Luis Muñoz Marin School for Social Justice Celebrates National Law Week

National Law Week is held annually in May to promote an understanding of the law and its role in society. Throughout the week of May 2nd, the Luis Muñoz Marin (LMM) School for Social Justice engaged in activities that included: Social Justice Student Art Exhibition, Hour of Power, School Demonstration Debate and our Annual Law Day Mock Trial. The student art exhibition led by Art Teacher, Luis Aviles, consisted of 40 inspirational pieces depicting young artists’ interpretation of social justice. Following the art showcase, a group of attorneys, community advocates, political leaders and central office staff members joined by Superintendent Christopher Cerf and Assistant Superintendent Mitch Center attended the Hour of Power Event on Wednesday, May 4th. During the Hour of Power, these influential community frontrunners shared their stories, motivated students and gave them hope for the future.
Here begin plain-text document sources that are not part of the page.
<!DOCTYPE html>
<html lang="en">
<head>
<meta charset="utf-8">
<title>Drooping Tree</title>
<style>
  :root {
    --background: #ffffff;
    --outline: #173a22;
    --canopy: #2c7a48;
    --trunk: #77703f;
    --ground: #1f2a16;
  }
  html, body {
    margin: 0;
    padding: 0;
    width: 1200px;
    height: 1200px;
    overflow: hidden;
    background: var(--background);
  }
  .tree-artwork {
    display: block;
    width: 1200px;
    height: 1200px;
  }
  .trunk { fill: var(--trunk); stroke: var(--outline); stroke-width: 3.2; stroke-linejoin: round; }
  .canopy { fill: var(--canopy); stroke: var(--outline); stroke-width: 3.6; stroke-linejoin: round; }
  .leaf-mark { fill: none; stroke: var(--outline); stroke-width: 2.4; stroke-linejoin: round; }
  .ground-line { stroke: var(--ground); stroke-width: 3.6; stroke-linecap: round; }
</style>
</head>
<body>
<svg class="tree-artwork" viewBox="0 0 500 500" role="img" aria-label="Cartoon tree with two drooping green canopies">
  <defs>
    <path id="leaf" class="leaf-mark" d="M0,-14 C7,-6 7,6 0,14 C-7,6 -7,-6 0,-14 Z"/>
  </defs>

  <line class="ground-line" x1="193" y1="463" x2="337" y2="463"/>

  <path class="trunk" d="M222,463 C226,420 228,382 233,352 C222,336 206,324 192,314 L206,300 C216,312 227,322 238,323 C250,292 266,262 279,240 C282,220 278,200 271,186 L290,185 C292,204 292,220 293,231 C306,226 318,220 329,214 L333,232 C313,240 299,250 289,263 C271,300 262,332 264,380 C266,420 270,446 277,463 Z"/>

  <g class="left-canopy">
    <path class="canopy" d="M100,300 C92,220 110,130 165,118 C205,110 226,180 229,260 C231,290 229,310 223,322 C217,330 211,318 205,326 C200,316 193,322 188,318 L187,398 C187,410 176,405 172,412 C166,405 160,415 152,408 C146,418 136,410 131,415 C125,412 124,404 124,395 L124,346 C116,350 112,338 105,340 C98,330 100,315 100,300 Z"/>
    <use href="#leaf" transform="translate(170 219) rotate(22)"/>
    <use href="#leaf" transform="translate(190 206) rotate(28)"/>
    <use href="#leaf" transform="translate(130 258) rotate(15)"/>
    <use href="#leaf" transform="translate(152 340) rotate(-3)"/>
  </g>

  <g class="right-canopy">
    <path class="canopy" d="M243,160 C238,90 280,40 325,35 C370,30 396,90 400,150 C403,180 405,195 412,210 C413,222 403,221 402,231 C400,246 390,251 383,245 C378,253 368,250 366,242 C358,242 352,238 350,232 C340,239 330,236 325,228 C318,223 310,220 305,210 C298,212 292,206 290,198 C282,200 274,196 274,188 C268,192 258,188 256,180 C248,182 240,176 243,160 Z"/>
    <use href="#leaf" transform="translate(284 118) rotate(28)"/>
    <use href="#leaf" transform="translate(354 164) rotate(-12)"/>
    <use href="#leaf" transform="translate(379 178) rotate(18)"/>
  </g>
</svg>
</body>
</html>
Some event highlights included two LMM students being offered summer internships from prestigious law firms, moneys were raised from commitments given by our guests and Judge Coleman rendered a civil law process to participants. The celebration continued with a School Demonstration Debate moderated by Debate Coach Shagun Kukreja. Students, Zaria Hemphill (7th), Angelica Siguencia (7th), Jenell Alford (8th), Esteffany Pitti (8th) and Marlet Lopez (8th) argued the current event topic of whether or not police officers should or should not wear body cameras. The weeklong festivities concluded with the annual Law Day Mock Trial organized by Vice Principal Kenneth Montalbano, Technology Coach Courtney Johnson, Literacy Coach Kinyetta Bird, Social Worker Al-Jathiyah Cannon and Debate Coach Kukreja. Students viewed and participated in a mock trial ruled by Judge Frank Covello of the Superior Court of New Jersey and argued Daniel Malet, Esq. and Kelly Crawford, Esq.
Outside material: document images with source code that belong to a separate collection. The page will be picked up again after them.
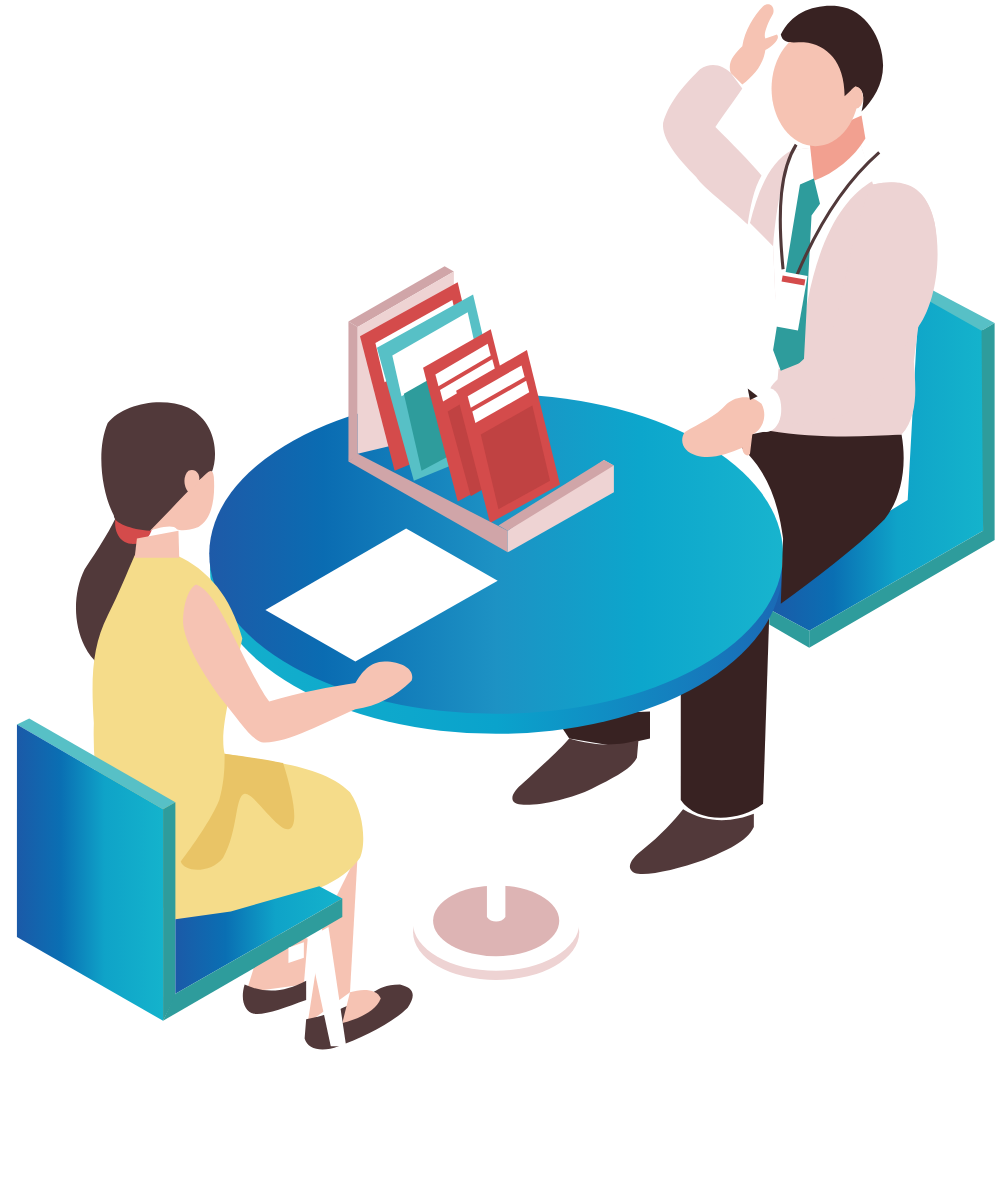
<!DOCTYPE html>
<html lang="en">
<head>
<meta charset="utf-8">
<title>Consultation Meeting</title>
<link rel="stylesheet" href="https://fonts.googleapis.com/css2?family=Noto+Sans&display=swap">
<style>
:root{
  --bg:#ffffff;
  --skin:#f6c3b3;
  --skin-shade:#f2a090;
  --hair:#51393a;
  --hair-dark:#3a2423;
  --pants:#382222;
  --shoe:#52393a;
  --shirt:#edd3d3;
  --tie:#2e9c9c;
  --dress:#f5dc8a;
  --dress-fold:#e9c466;
  --book-red:#d44b4b;
  --book-red-dark:#c04242;
  --book-teal:#57c0c6;
  --book-teal-dark:#2e9c9c;
  --stand:#eed3d3;
  --stand-dark:#d0a5a8;
  --base:#ddb4b4;
  --base-light:#eed3d3;
  --chair-a:#1b5aa8;
  --chair-b:#0fa3c8;
  --chair-c:#14b3cc;
  --chair-edge:#2e9c9c;
  --chair-top:#57c0c6;
  --scrunchie:#d44b4b;
}
html,body{margin:0;padding:0;overflow:hidden;background:var(--bg);font-family:"Noto Sans",sans-serif}
.stage{width:1000px;height:1200px;display:block}
</style>
</head>
<body>
<svg class="stage" viewBox="0 0 1300 1560" role="img" aria-label="Two people meeting at a round table with a rack of brochures">
<defs>
  <linearGradient id="chairFill" x1="0" x2="1" y1="0" y2="0">
    <stop offset="0" stop-color="var(--chair-a)"/>
    <stop offset="0.3" stop-color="#0a6fb3"/>
    <stop offset="0.6" stop-color="var(--chair-b)"/>
    <stop offset="1" stop-color="var(--chair-c)"/>
  </linearGradient>
  <linearGradient id="tableFill" x1="0" x2="1" y1="0" y2="0">
    <stop offset="0" stop-color="#1e5aa8"/>
    <stop offset="0.2" stop-color="#0a6cb2"/>
    <stop offset="0.5" stop-color="#1d92c4"/>
    <stop offset="0.75" stop-color="#0ca6cc"/>
    <stop offset="1" stop-color="#18b4ce"/>
  </linearGradient>
  <linearGradient id="tableEdge" x1="0" x2="1" y1="0" y2="0">
    <stop offset="0" stop-color="#14b0cc"/>
    <stop offset="0.5" stop-color="#0aa3cc"/>
    <stop offset="1" stop-color="#1a6ab6"/>
  </linearGradient>
</defs>

<g class="chair-right">
  <polygon fill="url(#chairFill)" points="1195,380 1278,428 1278,690 1052,820 1000,792 1000,760 1180,650"/>
  <polygon fill="var(--chair-top)" points="1210,376 1293,420 1276,430 1195,384"/>
  <polygon fill="var(--chair-edge)" points="1276,430 1293,420 1293,702 1052,842 1052,820 1278,690"/>
  <polygon fill="var(--chair-edge)" points="1000,792 1052,820 1052,842 1000,812"/>
</g>

<g class="man-legs">
  <path fill="var(--pants)" d="M720,930 L845,925 L845,960 L800,970 L740,960 Z"/>
  <path fill="var(--shoe)" d="M740,960 C780,972 810,968 830,962 L828,985 C820,1000 800,1010 770,1025 C740,1040 690,1050 672,1045 C660,1040 668,1028 680,1018 C705,995 730,972 740,960 Z"/>
  <path fill="var(--pants)" d="M885,870 L1000,800 L992,1045 C960,1070 905,1070 885,1040 Z"/>
  <path fill="var(--shoe)" d="M888,1052 C920,1072 955,1068 980,1058 L980,1075 C970,1095 945,1105 915,1118 C880,1130 840,1140 825,1135 C812,1128 822,1115 835,1105 C860,1085 875,1068 888,1052 Z"/>
</g>

<g class="table-base">
  <ellipse cx="645" cy="1212" rx="108" ry="62" fill="var(--base-light)"/>
  <ellipse cx="645" cy="1200" rx="108" ry="62" fill="#ffffff"/>
  <ellipse cx="645" cy="1197" rx="82" ry="46" fill="var(--base)"/>
  <path fill="#ffffff" d="M633,1150 L657,1150 L657,1192 C652,1200 638,1200 633,1192 Z"/>
</g>

<g class="table-top">
  <ellipse cx="645" cy="740" rx="372" ry="214" fill="url(#tableEdge)"/>
  <ellipse cx="645" cy="720" rx="373" ry="208" fill="url(#tableFill)"/>
  <polygon fill="#ffffff" points="345,793 528,687 647,755 462,860"/>
</g>

<g class="brochure-rack">
  <polygon fill="var(--stand-dark)" points="453,418 578,346 590,353 465,425"/>
  <polygon fill="var(--stand-dark)" points="453,418 465,425 465,592 453,600"/>
  <polygon fill="var(--stand)" points="465,425 590,353 590,560 465,590"/>
  <polygon fill="var(--book-red)" points="468,437 595,367 640,560 513,612"/>
  <polygon fill="#ffffff" points="488,446 588,390 600,440 500,497"/>
  <polygon fill="var(--book-teal)" points="490,452 615,383 660,575 538,625"/>
  <polygon fill="#ffffff" points="510,462 608,406 620,460 522,515"/>
  <polygon fill="var(--book-teal-dark)" points="525,512 622,457 645,560 548,612"/>
  <polygon fill="var(--book-red)" points="550,478 638,428 682,605 595,652"/>
  <polygon fill="#ffffff" points="566,487 634,447 638,462 570,502"/>
  <polygon fill="#ffffff" points="572,507 640,467 644,482 576,522"/>
  <polygon fill="var(--book-red-dark)" points="582,535 650,495 682,605 612,645"/>
  <polygon fill="var(--book-red)" points="593,508 685,455 728,630 637,680"/>
  <polygon fill="#ffffff" points="608,515 678,475 682,490 612,530"/>
  <polygon fill="#ffffff" points="614,535 684,495 688,510 618,550"/>
  <polygon fill="var(--book-red-dark)" points="625,565 692,527 715,625 648,662"/>
  <polygon fill="var(--stand-dark)" points="453,600 660,718 660,690 465,590"/>
  <polygon fill="var(--stand)" points="660,690 785,598 798,605 798,640 660,718"/>
  <polygon fill="var(--stand-dark)" points="785,598 798,605 660,690 648,683"/>
</g>

<g class="man-upper">
  <path fill="var(--pants)" d="M1000,560 C1060,555 1120,560 1172,565 C1180,610 1170,650 1150,675 C1110,715 1060,752 1015,785 L1018,700 C1010,640 990,600 950,570 Z"/>
  <path fill="var(--shirt)" d="M1030,195 C1000,210 985,250 975,290 L1005,320 L1012,480 C1010,520 995,545 1000,560 C1060,570 1120,568 1172,565 C1195,540 1190,500 1188,470 L1195,415 C1215,380 1222,330 1215,290 C1205,245 1180,230 1135,240 L1118,185 Z"/>
  <path fill="#ffffff" d="M1030,195 L1118,185 L1135,235 C1090,260 1050,330 1040,470 L1012,480 L1005,320 C1010,260 1020,220 1030,195 Z"/>
  <path fill="var(--shirt)" d="M972,292 C950,270 915,245 905,230 C880,205 860,180 862,160 C870,130 895,105 910,90 C925,80 940,85 950,95 L965,115 C955,130 940,150 930,165 C950,185 975,210 990,228 C980,245 975,270 972,292 Z"/>
  <path fill="var(--skin)" d="M950,95 C945,80 955,70 965,60 C968,40 980,20 992,8 C1000,2 1008,8 1005,18 C998,30 992,45 995,50 L1010,45 C1015,50 1005,60 995,65 C992,85 980,98 965,110 Z"/>
  <path fill="var(--skin-shade)" d="M1052,180 L1120,150 L1125,180 C1110,205 1085,225 1058,235 Z"/>
  <ellipse cx="1060" cy="115" rx="57" ry="75" fill="var(--skin)"/>
  <path fill="var(--pants)" d="M1015,45 C1030,15 1060,5 1090,8 C1125,12 1148,50 1148,85 C1148,110 1135,130 1120,145 C1125,125 1122,115 1112,112 L1098,125 C1098,80 1075,58 1045,55 C1030,55 1018,58 1015,45 Z"/>
  <ellipse cx="1113" cy="127" rx="9" ry="14" fill="var(--skin)"/>
  <polygon fill="var(--tie)" points="1040,240 1058,232 1066,265 1055,280 1045,470 1015,482 1005,455 1030,300"/>
  <path fill="none" stroke="var(--hair)" stroke-width="4" d="M1035,188 C1015,220 1010,270 1018,350"/>
  <path fill="none" stroke="var(--hair)" stroke-width="4" d="M1143,198 C1095,240 1060,300 1035,360"/>
  <rect x="1008" y="355" width="36" height="72" fill="#ffffff" transform="rotate(10 1026 390)"/>
  <rect x="1012" y="360" width="30" height="8" fill="var(--book-red)" transform="rotate(10 1026 390)"/>
  <path fill="var(--shirt)" d="M1135,240 C1170,232 1205,240 1215,290 C1225,340 1215,400 1190,430 L1140,505 C1120,530 1085,548 1060,550 C1035,555 1010,548 1000,530 C995,505 1005,495 1025,485 L1080,435 C1100,380 1110,280 1135,240 Z"/>
  <path fill="#ffffff" d="M992,505 C1010,500 1018,520 1015,540 C1012,558 998,565 990,560 Z"/>
  <path fill="var(--skin)" d="M890,562 C910,550 930,542 945,525 C960,512 980,515 990,525 C998,540 992,558 978,565 L975,590 C972,595 965,590 965,582 C945,590 925,598 905,592 C890,588 882,575 890,562 Z"/>
  <path fill="var(--pants)" d="M972,505 L985,515 L975,520 Z"/>
</g>

<g class="woman">
  <path fill="var(--skin)" d="M345,1210 L320,1290 L395,1280 L400,1220 Z"/>
  <path fill="var(--shoe)" d="M318,1280 C345,1292 370,1290 398,1275 L398,1300 C370,1310 345,1320 330,1318 C318,1315 312,1300 318,1280 Z"/>
  <path fill="var(--skin)" d="M420,1200 L465,1110 L455,1290 L400,1330 Z"/>
  <path fill="var(--shoe)" d="M398,1325 C430,1320 470,1300 485,1290 C495,1285 500,1280 520,1280 C540,1285 540,1295 530,1310 C510,1330 470,1350 440,1360 C420,1368 400,1365 396,1350 Z"/>
  <path fill="var(--skin)" d="M455,1290 C470,1285 490,1285 495,1298 C488,1315 465,1325 445,1330 Z"/>
  <path fill="var(--hair)" d="M160,650 C150,680 130,710 110,740 C95,770 95,810 110,840 C120,860 135,870 148,875 C140,850 150,830 160,810 C175,780 178,740 182,700 Z"/>
  <path fill="var(--scrunchie)" d="M150,675 C165,680 185,686 198,686 C195,700 185,708 170,707 C155,705 148,690 150,675 Z"/>
  <path fill="var(--dress)" d="M175,722 L230,722 C270,740 300,775 315,830 C300,900 285,950 292,980 C350,990 420,995 455,1030 C475,1060 475,1100 468,1115 C450,1140 420,1160 330,1180 C270,1195 235,1198 228,1195 L150,1120 C130,1060 120,1000 122,940 C118,880 120,840 140,800 C155,770 165,745 175,722 Z"/>
  <path fill="var(--dress-fold)" d="M292,980 C330,985 360,990 368,992 C380,1030 390,1075 375,1078 C360,1080 330,1030 318,1032 C305,1035 310,1080 290,1115 C275,1135 240,1135 235,1120 C250,1100 275,1065 285,1040 C292,1015 292,995 292,980 Z"/>
  <path fill="var(--skin)" d="M232,690 L233,725 L175,725 L178,700 Z"/>
  <path fill="var(--skin)" d="M255,760 C270,765 285,790 300,820 C320,860 340,900 350,912 C390,900 430,893 462,888 C470,875 480,860 500,860 C525,860 540,872 535,885 C515,905 490,918 462,922 C420,940 370,968 340,965 C325,960 310,935 285,905 C260,870 240,835 238,810 C238,785 245,765 255,760 Z"/>
  <path fill="var(--hair)" d="M140,550 C160,525 210,515 245,530 C280,548 285,590 275,615 L258,625 C240,650 215,680 195,690 C170,688 148,680 148,670 C132,640 125,585 140,550 Z"/>
  <path fill="var(--skin)" d="M258,625 C270,615 276,605 278,620 C280,650 275,675 258,685 C245,690 235,690 230,688 C225,680 200,688 195,690 C215,670 235,648 258,625 Z"/>
  <path fill="var(--skin)" d="M245,612 C255,608 262,618 258,628 L245,640 C238,632 238,618 245,612 Z"/>
</g>

<g class="chair-left">
  <polygon fill="var(--chair-top)" points="22,942 38,934 228,1043 212,1052"/>
  <polygon fill="url(#chairFill)" points="22,942 212,1052 212,1327 22,1218"/>
  <polygon fill="var(--chair-edge)" points="212,1052 228,1043 228,1295 212,1327"/>
  <polygon fill="url(#chairFill)" points="228,1195 300,1185 415,1152 445,1168 228,1292"/>
  <polygon fill="var(--chair-edge)" points="228,1292 445,1168 445,1192 212,1327"/>
  <polygon fill="#ffffff" points="375,1232 395,1225 395,1245 375,1252"/>
  <polygon fill="#ffffff" points="400,1220 427,1205 450,1360 430,1360"/>
</g>
</svg>
</body>
</html>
Principal Maria J. Ortiz shared a quote by the Honorable Rev. Dr. Martin Luther King Jr., “Law and order exist for the purposes of establishing justice, when they fail in this purpose they become the dangerously structured dams that block the flow of social progress.” Luis Muñoz Marin School for Social Justice does not want to fail the purpose of law and justice. Instead, we want our students to be informed and skilled and understand the role that justice plays in our society. We want our students to understand the intent of law and order in our school, community and in our nation. These efforts resonated during the week as LMM Scholars were excited to see their social justice projects, research, talents and passion for learning come alive.